> WORK REQUIRED
How many lines in the entries below include the word "hash"? Respond with the number only.

(Collected data)
:::::

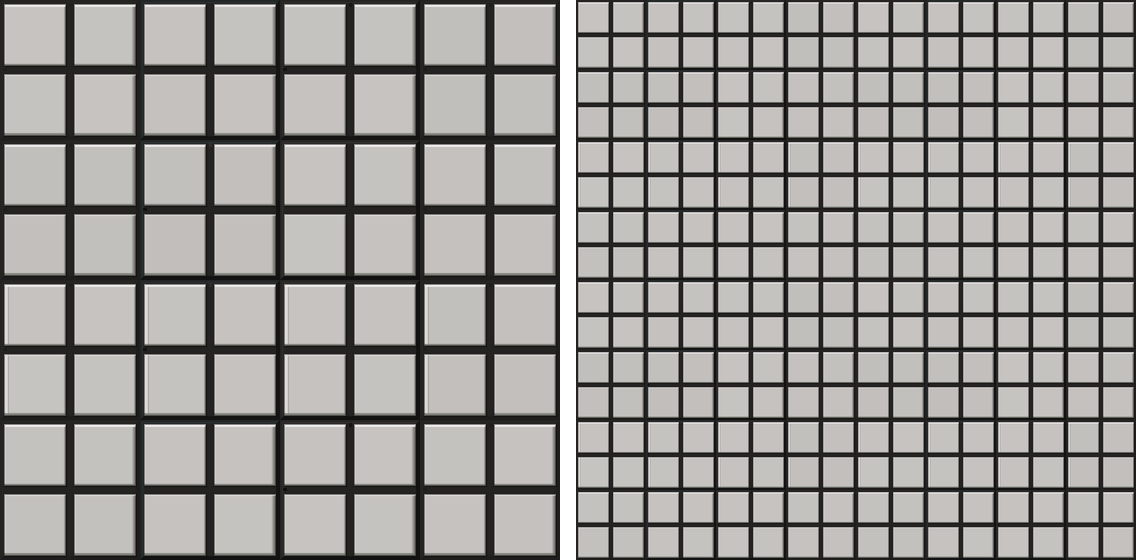
Left, the tile; right, the same tile 2 across and 2 down.
Give the GLSL for this pattern, as a three.js fragment shader.

```glsl
varying vec2 vUv;

float hash(vec2 p) {
  vec3 q = fract(vec3(p.xyx) * 0.1031);
  q += dot(q, q.yzx + 33.33);
  return fract((q.x + q.y) * q.z);
}

// Soft band covering distances below the given width
float band(float distanceIn, float width) {
  return 1.0 - smoothstep(width - 0.012, width + 0.012, distanceIn);
}

float box(vec2 p, vec2 halfSize) {
  vec2 d = abs(p) - halfSize;
  return 1.0 - smoothstep(-0.003, 0.003, max(d.x, d.y));
}

// Dark frame: ridged gutters, mitred panel rims and small chips
vec3 frameColor(vec2 p, vec2 q, vec2 panel, float gap) {
  float ridge = smoothstep(0.012, 0.032, gap);
  vec3 color = mix(vec3(0.075, 0.072, 0.068), vec3(0.145, 0.137, 0.128), ridge);
  float litInner = max(band(abs(p.x + 0.455), 0.012), band(abs(p.y - 0.455), 0.012));
  color += 0.05 * litInner * (1.0 - ridge);

  float raised = mix(0.25, 0.95, step(abs(panel.x - 1.5), 1.0));
  raised *= 0.65 + 0.35 * hash(panel + 5.0);
  float rim = smoothstep(0.470, 0.477, max(abs(q.x), abs(q.y)));
  float lit = smoothstep(-0.006, 0.006, q.y - q.x);
  float slate = 1.0 - step(0.5, abs(panel.x - 1.0));
  vec3 litFace = mix(vec3(0.15, 0.145, 0.14), vec3(0.13, 0.15, 0.16), slate);
  color = mix(color, mix(vec3(0.055), litFace, lit), rim * raised);
  float crease = 1.0 - smoothstep(0.004, 0.009, abs(max(abs(q.x), abs(q.y)) - 0.482));
  color += 0.05 * crease * lit * raised;

  float chipped = step(0.45, hash(panel + 17.0)) * raised;
  float topChip = box(q - vec2(0.004, 0.465), vec2(0.012, 0.015));
  float sideChip = box(q - vec2(-0.465, 0.004), vec2(0.014, 0.009));
  color = mix(color, mix(vec3(0.04), vec3(0.22), slate), topChip * chipped * 0.8);
  return mix(color, vec3(0.035), sideChip * chipped);
}

// Pale tile face with light from the upper left
vec3 tileColor(vec2 p, vec2 side, vec2 panel) {
  vec3 color = vec3(0.77, 0.76, 0.75) + 0.018 * (hash(panel + 3.0) - 0.6);
  color += 0.006 * (hash(panel * 2.0 + side + 41.0) - 0.5);
  vec2 low = p + 0.436;
  vec2 high = 0.436 - p;
  float leftTilt = 1.0 - step(0.5, abs(panel.y - 1.0));

  // Shaded right bevel, broad on the outer column
  float broadRight = side.x * (1.0 - leftTilt) * (0.75 + 0.25 * hash(panel));
  float rightWidth = mix(0.024, 0.060, broadRight);
  float rightShade = 1.0 - smoothstep(0.0, rightWidth, high.x - 0.008);
  color = mix(color, vec3(0.45, 0.44, 0.43), rightShade * mix(0.55, 0.95, broadRight));

  // Bright left bevel, broad where the panel leans left
  float broadLeft = (1.0 - side.x) * leftTilt;
  color = mix(color, vec3(0.90, 0.89, 0.88), band(low.x, mix(0.015, 0.042, broadLeft)) * 0.8);
  color -= 0.10 * broadLeft * (1.0 - smoothstep(0.004, 0.014, abs(low.x - 0.058)));

  // Grey-green lower lip and white upper lip
  float lip = band(low.y, mix(0.034, 0.022, side.y));
  color = mix(color, vec3(0.47, 0.48, 0.45), lip * 0.9);
  float glint = band(high.y, mix(0.020, 0.033, side.y));
  return mix(color, vec3(0.95, 0.94, 0.94), glint * mix(0.65, 1.0, side.y));
}

void main() {
  vec2 tile = floor(vUv * 8.0);
  vec2 panel = floor(vUv * 4.0);
  vec2 p = fract(vUv * 8.0) - 0.5;
  vec2 q = fract(vUv * 4.0) - 0.5;
  float gap = max(abs(p.x), abs(p.y)) - 0.436;
  vec3 frame = frameColor(p, q, panel, gap);
  vec3 face = tileColor(p, mod(tile, 2.0), panel);
  gl_FragColor = vec4(mix(face, frame, smoothstep(-0.008, 0.008, gap)), 1.0);
}
```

:::::

> RESPONSE BOX
6